Yet the movie's biggest shocker lies in how perversely unfunny it all is. Neither Scott nor Knoxville is much of a natural comedian; they both have a mad gleam in their eyes, which is their biggest asset as performers, but neither has the comic inspiration to make fundamentally witless material play better than it should. And why are they playing their roles so seriously? Why is everyone? Boss Hogg and Roscoe P. Coltrane were lovable doofuses once upon a time, but not as enacted by Burt Reynolds and M.C. Gainey they're not; hissing with menace, this duo could be auditioning for psychopath roles in the next Rob Zombie endeavor. (Poor Willie Nelson, meanwhile, is used as a joke ... did you know the man likes to get high?) If you have previous awareness of the Dukes of Hazzard TV show, whatever your feelings about it, this cinematic updating may seem bizarre to the point of insanity. (If you don't, I'm guessing it'll just seem incoherent.) Heavy where it should be light, logy where it should be zippy, The Dukes of Hazzard isn't just a bad movie; it's a stupifyingly misguided one.

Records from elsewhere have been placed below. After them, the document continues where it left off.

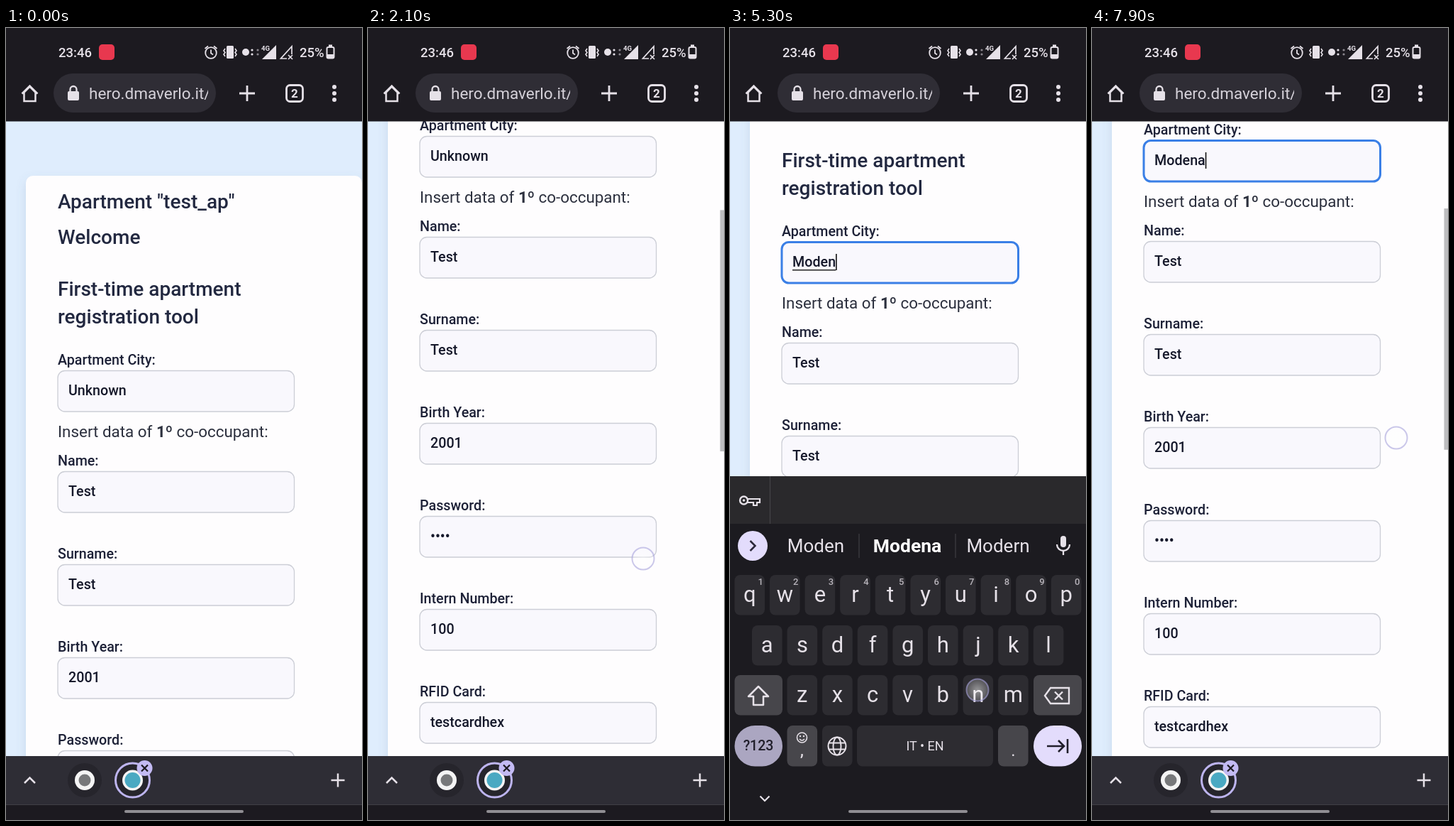
These frames come from a looping animation (502 px wide and 1115 px high, 8000 ms). An HTML page:

```html
<!DOCTYPE html>
<html lang="en">
<head>
<meta charset="utf-8">
<title>Apartment registration</title>
<style>
html, body { margin: 0; width: 100%; height: 100%; overflow: hidden; background: #1c1a20; }
svg { display: block; width: 502px; height: 1115px; font-family: Roboto, sans-serif; }
text { white-space: pre; }
.caps text.letter { text-transform: uppercase; }
</style>
</head>
<body>
<svg id="stage" viewBox="0 0 502 1115"></svg>
<script>
const BAR = '#1c1a20', LIGHT = '#e6e1e8', LILAC = '#e3dcfc', KEY = '#2d2c31', KEY2 = '#47464b';

const rect = (x, y, w, h, fill, r = 0, more = '') =>
  `<rect x="${x}" y="${y}" width="${w}" height="${h}" rx="${r}" fill="${fill}" ${more}/>`;
const disc = (x, y, r, fill, more = '') => `<circle cx="${x}" cy="${y}" r="${r}" fill="${fill}" ${more}/>`;
const line = (d, color = LIGHT, w = 2.5, more = '') =>
  `<path d="${d}" fill="none" stroke="${color}" stroke-width="${w}" ${more}/>`;
const shape = (d, fill = LIGHT) => `<path d="${d}" fill="${fill}"/>`;
const text = (x, y, size, str, fill = LIGHT, weight = 400, more = '') =>
  `<text x="${x}" y="${y}" font-size="${size}" fill="${fill}" font-weight="${weight}" ${more}>${str}</text>`;
const mid = 'text-anchor="middle"';

function page() {
  const ink = '#1d2137', fields = [
    ['Apartment City:', 'Unknown', 482.5], ['Name:', 'Test', 624.5], ['Surname:', 'Test', 755.5],
    ['Birth Year:', '2001', 886.5], ['Password:', '••••', 1017.5],
    ['Intern Number:', '100', 1148.5], ['RFID Card:', 'testcardhex', 1279.5]];
  const heads = [['Apartment "test_ap"', 254], ['Welcome', 304],
    ['First-time apartment', 377], ['registration tool', 416]];
  return rect(28, 208, 474, 2200, '#fefdfe', 10, 'filter="url(#soft)"')
    + heads.map(([s, y]) => text(73, y, 28, s, '#222840', 500)).join('')
    + fields.map(([label, value, y], i) =>
        text(73, y - 8.5, 19.7, label, ink, 500)
        + rect(73, y, 333.5, 57.5, '#f9f8fd', 10, `stroke="#ccced6" stroke-width="1.3" ${i ? '' : 'id="field"'}`)
        + text(88, y + 34.5, 19.7, value, '#15182a', 500, i ? '' : 'id="city"')).join('')
    + text(73, 575.5, 22.4, 'Insert data of <tspan font-weight="700">1º</tspan> co-occupant:', '#2c303e')
    + rect(88, 521, 0, 1.5, '#222', 0, 'id="underline"')
    + rect(0, 499, 1.6, 23, '#111', 0, 'id="cursor"')
    + '<path id="handle" fill="#a5c4f2" d="M168.5 524L178.5 532A14 14 0 1 1 158.5 532Z"/>';
}

function header() {
  return rect(0, 0, 502, 131.5, BAR)
    + text(74, 41, 18.5, '23:46', LIGHT, 500) + rect(131, 23, 22, 22, '#e8384f', 5)
    + disc(289, 35, 7.8, 'none', `stroke="${LIGHT}" stroke-width="1.8"`)
    + line('M289 30.500V35.500L292 37.500M280.500 29L285 25.500M293 25.500L297.500 29', LIGHT, 1.8)
    + rect(311, 25, 10, 18, LIGHT, 1.5)
    + line('M309 29L307 32L309 34.500L307 37L309 40M323 29L325 32L323 34.500L325 37L323 40', LIGHT, 1.6)
    + disc(338, 34, 5, LIGHT)
    + disc(347, 31, 1.6, LIGHT) + disc(347, 37, 1.6, LIGHT) + disc(355, 31, 1.6, '#8a868d') + disc(355, 37, 1.6, '#8a868d')
    + text(360, 32, 9.5, '4G', LIGHT, 700) + shape('M381 24V44H361Z')
    + line('M403 37V26L387.500 43H396M398 38L404 44M404 38L398 44', LIGHT, 1.7)
    + text(414, 41, 18.5, '25%', LIGHT, 500)
    + rect(452.500, 27, 10, 15.500, 'none', 2, `stroke="${LIGHT}" stroke-width="2"`)
    + rect(455, 23.500, 5, 3, LIGHT) + rect(453, 37, 9, 5, LIGHT)
    + line('M25.500 103V90.500L33.500 82.500L41.500 90.500V103ZM22.500 92.500L33.500 81.500L44.500 92.500', LIGHT, 2.5)
    + rect(67, 64, 229, 55, '#2f2d35', 27.5)
    + rect(87, 89, 16, 13, LIGHT, 2) + line('M90.500 90V86.500A4.500 4.500 0 0 1 99.500 86.500V90', LIGHT, 2.3)
    + text(117, 99.5, 22.5, 'hero.dmaverlo.it/', '#d6d2da', 400, 'clip-path="url(#url)"')
    + line('M340 81V103M329 92H351', LIGHT, 2.8)
    + rect(395.5, 80.500, 23, 23, 'none', 5, `stroke="${LIGHT}" stroke-width="2.8"`)
    + text(407, 98, 17, '2', LIGHT, 700, mid)
    + [83, 92, 101].map(y => disc(463, y, 3, LIGHT)).join('');
}

function toolbar() {
  return rect(0, 1025, 502, 68, '#2e2d35')
    + line('M26 1063L33.500 1055.500L41 1063')
    + disc(111, 1059, 24, '#26252c') + disc(111, 1059, 14, '#f4f4f4') + disc(111, 1059, 8.5, '#77787a')
    + disc(178.5, 1059, 24, '#26252c', 'stroke="#bdb4ee" stroke-width="3"')
    + disc(178.5, 1059, 14.5, '#f4f4f4') + disc(178.5, 1059, 11, '#4aa9c2')
    + disc(195.5, 1042, 11, '#c3baf3') + line('M191 1037.500L200 1046.500M200 1037.500L191 1046.500', BAR, 2.2)
    + line('M468 1049.500V1068.500M458.500 1059H477.500');
}

function keyRow(letters, x, y) {
  return [...letters].map((c, i) => {
    const cx = x + i * 49.6;
    return rect(cx - 21.3, y, 42.6, 56.5, KEY, 8)
      + text(cx, y + 38, 31, c, LIGHT, 400, `${mid} class="letter"`)
      + (letters.length > 9 ? text(cx + 15.5, y + 14, 13, (i + 1) % 10, '#b8b4bb', 500, mid) : '');
  }).join('');
}

function keyboard() {
  return rect(0, 698, 502, 417, '#1c1b20')
    + disc(32, 729, 21, LILAC) + line('M28.500 722L35.500 729L28.500 736', '#2b283a', 2.5)
    + rect(466, 715, 8, 16, LIGHT, 4) + line('M461 727A9 9 0 0 0 479 727M470 736V742', LIGHT, 2.3)
    + '<g id="words">' + line('M182 712V746M318 712V746', '#3d3c41', 1.3)
    + text(121, 738, 26, '', LIGHT, 400, mid) + text(250, 738, 26.5, '', '#fff', 700, mid)
    + text(378, 738, 26, '', LIGHT, 400, mid) + '</g>'
    + keyRow('qwertyuiop', 27.7, 770) + keyRow('asdfghjkl', 52.3, 841) + keyRow('zxcvbnm', 101.8, 911)
    + rect(6.5, 911, 67.5, 56.500, KEY2, 8)
    + line('M40 927L54 941H47V953H33V941H26Z', LIGHT, 2.5, 'stroke-linejoin="round"')
    + rect(428, 911, 68, 56.500, KEY2, 8)
    + line('M444 940L452 929H478V951H452ZM458 934.500L469 945.500M469 934.500L458 945.500', LIGHT, 2.4)
    + rect(6.5, 982, 67.5, 57.500, '#aba6c1', 28.7) + text(40, 1017, 19.5, '?123', '#211f2b', 500, mid)
    + rect(80.5, 982, 42.6, 57.500, KEY2, 8) + text(101.5, 1025, 22, ',', LIGHT, 500, mid)
    + disc(101.5, 999, 7, 'none', `stroke="${LIGHT}" stroke-width="1.6"`)
    + disc(99, 997, 1.2, LIGHT) + disc(104, 997, 1.2, LIGHT) + line('M98 1001Q101.500 1005 105 1001', LIGHT, 1.5)
    + rect(130, 982, 42.6, 57.500, KEY, 8) + disc(151, 1011, 12.5, 'none', `stroke="${LIGHT}" stroke-width="2"`)
    + `<ellipse cx="151" cy="1011" rx="5.500" ry="12.500" fill="none" stroke="${LIGHT}" stroke-width="2"/>`
    + line('M140 1006.500H162M140 1015.500H162', LIGHT, 2)
    + rect(179, 982, 192, 57.500, KEY, 8) + text(275, 1017, 18, 'IT • EN', LIGHT, 400, mid)
    + rect(378, 982, 42.6, 57.500, KEY2, 8) + text(399.3, 1025, 24, '.', LIGHT, 400, mid)
    + rect(428, 982, 68, 57.500, LILAC, 28.7)
    + line('M447 1011H470M463 1003L471 1011L463 1019M476 1001V1021', '#211f2b', 2.6)
    + line('M42.500 1081.500L49 1088L55.500 1081.500', LIGHT, 2.2);
}

const accessory = () => rect(0, 631, 502, 67, '#2a292c') + line('M56.500 631V698', '#454448', 1.2)
  + disc(19.5, 665, 5.5, 'none', `stroke="${LIGHT}" stroke-width="2.400"`) + disc(19.5, 665, 1.8, LIGHT)
  + line('M25 663H42V668H38V672H33V668H25', LIGHT, 2.2);

document.getElementById('stage').innerHTML = `<defs>
  <filter id="soft" x="-10%" width="120%"><feDropShadow dx="0" dy="6" stdDeviation="7" flood-color="#5a7594" flood-opacity=".18"/></filter>
  <clipPath id="url"><rect x="110" y="70" width="175" height="45"/></clipPath>
  <radialGradient id="glow"><stop offset="0" stop-color="#fff" stop-opacity=".5"/><stop offset="1" stop-color="#fff" stop-opacity=".18"/></radialGradient>
  </defs>`
  + rect(0, 0, 502, 1115, '#dfedfd') + `<g id="page">${page()}</g>`
  + rect(496.5, 0, 5.5, 0, '#bcbcbe', 0, 'id="thumb"')
  + `<g id="toolbar">${toolbar()}</g>` + rect(0, 698, 502, 395, '#1f1d1f', 0, 'id="panel"')
  + rect(0, 1093, 502, 22, BAR) + rect(0, 1093, 502, 1, '#403f45')
  + `<g id="keyboard">${keyboard()}</g><g id="accessory">${accessory()}</g>`
  + header() + '<path id="edge" fill="#444347"/>'
  + disc(0, 0, 15.5, 'url(#glow)', 'id="touch" stroke="#a9a4dc" stroke-opacity=".6" stroke-width="2"')
  + rect(167, 1101, 168, 4, '#908e93', 2);

const el = Object.fromEntries([...document.querySelectorAll('[id]')].map(e => [e.id, e]));
const set = (e, attrs) => { for (const k in attrs) e.setAttribute(k, attrs[k]); };
const show = (e, on) => set(e, { visibility: on ? 'visible' : 'hidden' });

// Linear interpolation through [time, value] points.
function along(points, t) {
  const i = points.findIndex(p => p[0] > t);
  if (i === 0) return points[0][1];
  if (i < 0) return points[points.length - 1][1];
  const [[t0, a], [t1, b]] = [points[i - 1], points[i]];
  return a + (b - a) * (t - t0) / (t1 - t0);
}

const SCROLL = [[800, 0], [900, 12], [1300, 155.5], [1700, 350], [1800, 358], [1950, 358], [2100, 330],
  [2500, 190], [2650, 181], [7500, 181], [7600, 195], [7700, 235], [7800, 285], [7900, 324]];
const THUMB = [[800, 0], [900, 1], [2900, 1], [3150, .2], [3300, 0], [7500, 0], [7600, 1]];
const DROP = [[3000, 417], [3100, 396], [3200, 200], [3300, 60], [3400, 0], [7100, 0], [7200, 101], [7300, 250], [7400, 417]];
const FADE = [[3050, 0], [3100, .2], [3300, .8], [3400, 1], [7100, 1], [7200, .45], [7400, 0]];
const EDGE = [[6950, 0], [7100, 28], [7200, 11], [7300, 0]];

const ERASE = Array.from({ length: 7 }, (_, i) => 3500 + i * 120);
const TYPE = [4600, 4800, 4950, 5100, 5250, 6500];
const KEYS = [[399, 935], [425, 796], [152, 866], [126, 796], [349, 932], [52, 866]];

// Each touch: start, end, position.
const drag = (sum, x, y) => t => {
  const py = sum - along(SCROLL, t);
  return [x - (py - y) * .32, py];
};
const TOUCHES = [
  [800, 1700, drag(790.5, 424, 635)], [1850, 2500, drag(1077, 388, 747)],
  [2850, 2950, () => [331, 336]],
  ...ERASE.map(t => [t - 30, t + 30, () => [462, 938]]),
  ...TYPE.map((t, i) => [t - 50, t + 50, () => KEYS[i]]),
  [6950, 7100, t => [along([[6950, 495], [7100, 372]], t), 567]],
  [7500, 8000, drag(901, 429, 577)]];

function draw(t) {
  const s = along(SCROLL, t), focus = t >= 2900, open = t >= 3000 && t < 7100, ready = t >= 3400 && t < 7100;
  const erased = ERASE.filter(e => e <= t).length, typed = TYPE.filter(e => e <= t).length;
  const city = erased < 7 ? 'Unknown'.slice(0, 7 - erased) : 'Modena'.slice(0, typed);
  const lastEdit = Math.max(2950, ...[...ERASE, ...TYPE].filter(e => e <= t));

  set(el.page, { transform: `translate(0 ${-s})` });
  el.city.textContent = city;
  const w = city ? el.city.getComputedTextLength() : 0;
  set(el.field, focus ? { stroke: '#3a7fe6', 'stroke-width': 3 } : { stroke: '#ccced6', 'stroke-width': 1.3 });
  set(el.cursor, { x: 88 + w });
  show(el.cursor, focus && Math.floor((t - lastEdit) / 500) % 2 === 0);
  set(el.underline, { width: w });
  show(el.underline, open);
  show(el.handle, t >= 3000 && t < 3500);

  const view = open ? 567 : 894, total = 2353;
  set(el.thumb, { y: 131 + s * view / total, height: view * view / total, opacity: along(THUMB, t) });
  show(el.toolbar, !open);
  show(el.panel, open);
  show(el.accessory, ready);
  set(el.keyboard, { transform: `translate(0 ${along(DROP, t)})`, opacity: along(FADE, t) });
  el.keyboard.classList.toggle('caps', !city);
  show(el.words, ready);
  const words = typed > 4 ? ['Moden', 'Modena', 'Modern'] : ['', city, ''];
  el.words.querySelectorAll('text').forEach((e, i) => e.textContent = words[i]);

  const x = 502 - along(EDGE, t);
  set(el.edge, { d: `M502 435C502 500 ${x} 500 ${x} 567S502 632 502 698Z` });

  const touch = TOUCHES.filter(p => t >= p[0]).pop();
  const alpha = touch ? Math.min(1, Math.max(0, 1 - (t - touch[1]) / 250)) : 0;
  set(el.touch, { opacity: alpha });
  if (alpha) {
    const [cx, cy] = touch[2](Math.min(t, touch[1]));
    set(el.touch, { cx, cy });
  }
}

const start = performance.now();
function tick() {
  draw(Math.floor((performance.now() - start) % 8000 / 100) * 100);
  requestAnimationFrame(tick);
}
tick();
</script>
</body>
</html>
```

And, for reasons known only to studio heads, it was the only debuting national release to arrive over the August 5 weekend, meaning millions of suckers probably lined up for the film merely because it was the only new thing out there. I'm hoping at least a few of you chose to curl up with a good book instead.
Lynda Carter is among the injured parties appearing in The Dukes of Hazzard, but if you're jonesing to see the former Wonder Woman again, you're far better off catching her in Sky High, Disney's live-action comedy that cleverly uses super-heroics as a metaphor for puberty, and which is far smarter and a lot funnier than Dukes. By the time it gets to its action-blockbuster finale, the movie has pretty much run out of inspiration, but that still means you get nearly 90 minutes of pleasure from its visual gags and the contributions of a top-tier cast - Michael Angarano is superbly confident playing ill-at-ease, his high-school cohorts are all terrific, and Kurt Russell, former Kids in the Hall Dave Foley and Kevin McDonald, and the great Bruce Campbell are delightfully stylized. Sky High is perfect light escapism. Why, this summer, is that so hard to find?

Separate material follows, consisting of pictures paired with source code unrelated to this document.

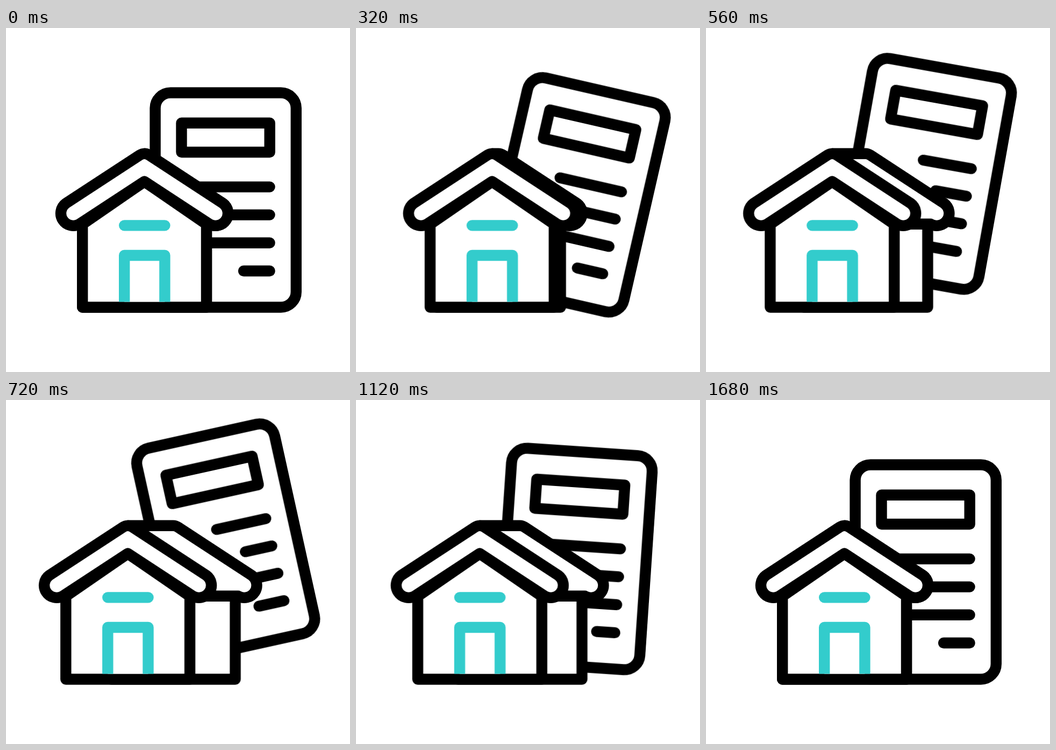
Recreate the animation shown at these times as an HTML page without scripts. Size 640 px wide and 640 px high, loop 1760 ms.

```html
<!DOCTYPE html>
<html lang="en">
<head>
<meta charset="utf-8">
<title>House and calculator</title>
<style>
  html, body { margin: 0; width: 100%; height: 100%; overflow: hidden; background: #fff; }
  svg { display: block; width: 100%; height: 100%; }
  path, rect {
    fill: #fff; stroke: #000; stroke-width: 20.4;
    stroke-linecap: round; stroke-linejoin: round;
  }
  .accent { stroke: #3cc; }
  .door { stroke-linecap: butt; }

  .lift, .tilt, .row, .slide, .panel {
    animation: 1760ms cubic-bezier(.5, 0, .5, 1) infinite both;
  }
  .lift { animation-name: lift; }
  .tilt { animation-name: tilt; transform-origin: 408.7px 320px; }
  .slide { animation-name: slide; }
  .panel { animation-name: stretch; }
  .front { --shift: -32.5px; }
  .back { --shift: 56.3px; }

  /* Each row shortens towards its right end, one after another. */
  .row {
    fill: none;
    animation-name: shorten;
    animation-delay: calc(var(--i) * 170ms);
    stroke-dasharray: var(--full) 400px;
  }

  @keyframes lift {
    0%, 7.7% { transform: translateY(0); }
    42.3%, 44.3% { transform: translateY(-58px); }
    80.1%, 100% { transform: translateY(0); }
  }
  @keyframes tilt {
    0%, 5.7% { transform: rotate(0deg); }
    25.6% { transform: rotate(17.4deg); }
    43.2% { transform: rotate(-13.2deg); }
    63.6% { transform: rotate(3.85deg); }
    79.5%, 100% { transform: rotate(0deg); }
  }
  @keyframes shorten {
    0%, 6.8% { stroke-dasharray: var(--full) 400px; }
    35.2% { stroke-dasharray: var(--short) 400px; }
    59.1%, 100% { stroke-dasharray: var(--full) 400px; }
  }
  @keyframes slide {
    0%, 6.7% { transform: translateX(0); }
    48.3%, 50.9% { transform: translateX(var(--shift)); }
    93.8%, 100% { transform: translateX(0); }
  }
  @keyframes stretch {
    0%, 6.7%, 93.8%, 100% {
      d: path("M257.5 233.7 H257.5 A16 16 0 0 1 266.3 236.5 L403.6 326.3 A23 23 0 0 1 378.4 364.7 H378.4 Z");
    }
    48.3%, 50.9% {
      d: path("M225 233.7 H313.8 A16 16 0 0 1 322.6 236.5 L459.9 326.3 A23 23 0 0 1 434.7 364.7 H345.9 Z");
    }
  }
</style>
</head>
<body>
<svg viewBox="0 0 640 640">
  <g class="lift">
    <g class="tilt">
      <rect x="277.6" y="120.5" width="262.2" height="399" rx="28.5"/>
      <rect x="326.5" y="176.8" width="164.2" height="54.2"/>
      <path class="row" style="--i: 0; --full: 130px; --short: 90px" d="M490.6 295.6 h-160"/>
      <path class="row" style="--i: 1; --full: 70px; --short: 50px" d="M490.6 347.6 h-160"/>
      <path class="row" style="--i: 2; --full: 112px; --short: 78px" d="M490.6 399.7 h-160"/>
      <path class="row" style="--i: 3; --full: 48.5px; --short: 34px" d="M490.6 452 h-160"/>
    </g>
  </g>

  <path class="slide back" d="M142.2 365 V519.5 H373 V365"/>
  <path class="panel" d="M257.5 233.7 H257.5 A16 16 0 0 1 266.3 236.5 L403.6 326.3 A23 23 0 0 1 378.4 364.7 H378.4 Z"/>

  <g class="slide front">
    <path d="M142.2 365 V519.5 H373 V365 L257.5 285.6 Z"/>
    <path class="accent" d="M220.2 367.4 H295.4"/>
    <path class="accent door" d="M220.2 509.4 V423 H295.4 V509.4"/>
    <path d="M111.4 326.3 L248.7 236.5 A16 16 0 0 1 266.3 236.5 L403.6 326.3 A23 23 0 0 1 378.4 364.7 L257.5 285.6 L136.6 364.7 A23 23 0 0 1 111.4 326.3 Z"/>
  </g>
</svg>
</body>
</html>
```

MUST LOVE DOGS
Nonsensical plotting in the guise of "realism." Characters whose motivations and intentions switch on a dime. Labored, 10-years-too-late insights about the Internet and the singles scene. A group of supporting figures whose conversations only revolve around the leading lady's love life. Polished line readings from a cast - Diane Lane, John Cusack, Elizabeth Perkins, Christopher Plummer, Stockard Channing, Ben Shenkman - that's ridiculously ill-used. Zero in the way of romantic chemistry. Shameless propagation of every cliché in the chick-flick handbook. Dermot Mulroney, who's practically a chick-flick cliché unto himself. Must Love Dogs? I really, really didn't.